Classic must watch if you enjoy film noir! Better than american versions on many levels of intellectPublished 1 month ago by Mary Lee Maynard
Another classic from the brilliant Kurosawa and with a stellar performance from the great Mifune. This movie is a character study of how a police detective goes about his job. Read morePublished 9 months ago by Nat Hawthorne
A young Tokyo cop has his handgun stolen. Driven to obsession he follows the trail of the pickpocket through the choppy underworld of 50s Tokyo in an attempt to regain his... Read morePublished on June 5 2004 by Nearly Nubile
Murakami (Toshirô Mifune), a young police officer in 1940s Tokyo, finds that his gun was stolen while he was riding a packed bus. Read morePublished on May 21 2004
The Criterion Collection will be releasing this movie for the first time ever on DVD. It will come out in May 2004. The retail price is $39. Read morePublished on Feb. 27 2004 by A Kurosawa Fan
I am not a Japanese film historian, so others can elaborate on that aspect. When it started, I wasn't sure I would take to this film, but it draws you in inexorably. Read morePublished on Dec 26 2001 by Archmaker
This is one of the most thoroughly entertaining movies I have ever seen! The first forty minutes are stunningly sleazy! A delight to the eyes and ears. Read morePublished on July 5 2001 by Penny N. Vilela
I foung this to be an absolutely fascinating film on several levels.

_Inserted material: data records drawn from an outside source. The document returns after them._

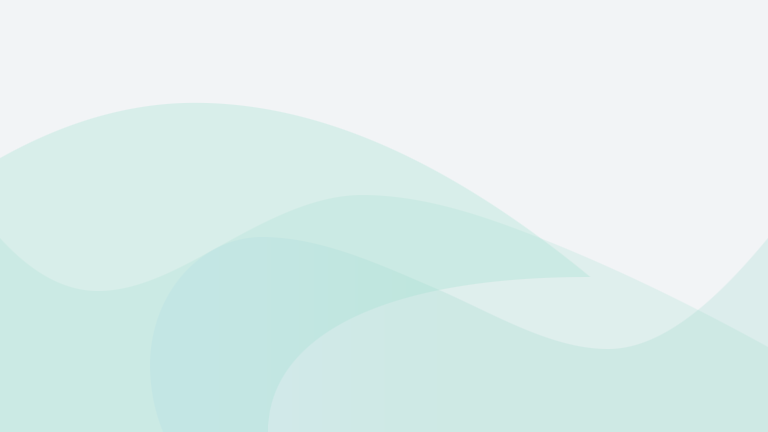
Write a Shadertoy shader that draws this background.

```glsl
const float ASPECT = 16.0 / 9.0;
const float OPACITY = 0.25;

const vec3 PAPER = vec3(0.949, 0.957, 0.965);
const vec3 CREST_TINT = vec3(0.541, 0.863, 0.776);
const vec3 HILL_TINT = vec3(0.651, 0.871, 0.816);
const vec3 SWELL_BLUE = vec3(0.671, 0.855, 0.894);
const vec3 SWELL_GREEN = vec3(0.604, 0.847, 0.800);
const vec2 SWELL_FADE = vec2(0.45, 1.05);

// Curve knots: x, height, slope, in units of canvas height
const vec3 KNOTS[13] = vec3[13](
    // Crest, 0 to 2
    vec3(0.0, 0.634, 0.56), vec3(0.451, 0.762, 0.0), vec3(1.361, 0.3634, -0.818),
    // Hill, 3 to 8
    vec3(0.0, 0.449, -1.1), vec3(0.227, 0.3264, 0.0), vec3(0.5324, 0.4433, 0.55),
    vec3(0.838, 0.5486, 0.0), vec3(1.2616, 0.4444, -0.4), vec3(1.7778, 0.1968, -0.55),
    // Swell, 9 to 12
    vec3(0.6065, 0.4514, 0.0), vec3(1.0063, 0.3333, -0.43),
    vec3(1.4074, 0.1921, 0.0), vec3(1.7778, 0.4491, 1.21)
);

// Hollow under the crest: left foot, tip, roof height, rise at the foot
const float HOLLOW_FOOT = 0.6204;
const float HOLLOW_TIP = 1.361;
const float HOLLOW_ROOF = 0.3588;
const float HOLLOW_RISE = 0.637;

// Rounded left side of the swell
const vec2 BULGE_CENTER = vec2(0.6065, 0.1551);
const vec2 BULGE_RADII = vec2(0.2593, 0.2963);
const float BULGE_LOWER_RADIUS = 0.331;

float hermite(float x, vec3 a, vec3 b) {
    float span = b.x - a.x;
    float t = (x - a.x) / span;
    float s = 1.0 - t;
    float rise = t * t * (3.0 - 2.0 * t);
    return mix(a.y, b.y, rise) + span * t * s * (a.z * s - b.z * t);
}

// Height of the smooth curve through a range of knots
float profile(float x, int first, int last) {
    int k = first;
    for (int i = first + 1; i < last; i++) {
        if (x >= KNOTS[i].x) k = i;
    }
    return hermite(x, KNOTS[k], KNOTS[k + 1]);
}

float coverage(float d) {
    return clamp(0.5 + d / max(fwidth(d), 1e-5), 0.0, 1.0);
}

// The square root makes the wall of the hollow vertical at its foot
float hollowHeight(float x) {
    float s = sqrt(clamp((x - HOLLOW_FOOT) / (HOLLOW_TIP - HOLLOW_FOOT), 0.0, 1.0));
    return hermite(s, vec3(0.0, 0.0, HOLLOW_RISE), vec3(1.0, HOLLOW_ROOF, 0.0));
}

float swellDistance(vec2 p) {
    vec2 q = p - BULGE_CENTER;
    float ry = q.y > 0.0 ? BULGE_RADII.y : BULGE_LOWER_RADIUS;
    float bulge = (1.0 - length(q / vec2(BULGE_RADII.x, ry))) * ry;
    return q.x < 0.0 ? bulge : profile(p.x, 9, 12) - p.y;
}

void mainImage(out vec4 fragColor, in vec2 fragCoord) {
    vec2 p = fragCoord / iResolution.xy * vec2(ASPECT, 1.0);

    float crestTop = coverage(profile(p.x, 0, 2) - p.y);
    float crestBase = coverage(p.y - hollowHeight(p.x));
    float crest = min(crestTop, crestBase);
    float hill = coverage(profile(p.x, 3, 8) - p.y);
    float swell = coverage(swellDistance(p));

    // Translucent layers, back to front
    vec3 swellTint = mix(SWELL_BLUE, SWELL_GREEN, smoothstep(SWELL_FADE.x, SWELL_FADE.y, p.x));
    vec3 color = mix(PAPER, CREST_TINT, OPACITY * crest);
    color = mix(color, HILL_TINT, OPACITY * hill);
    color = mix(color, swellTint, OPACITY * swell);
    fragColor = vec4(color, 1.0);
}
```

First, although we primarily associate Kurosawa with period films, this was one of his relatively few... Read more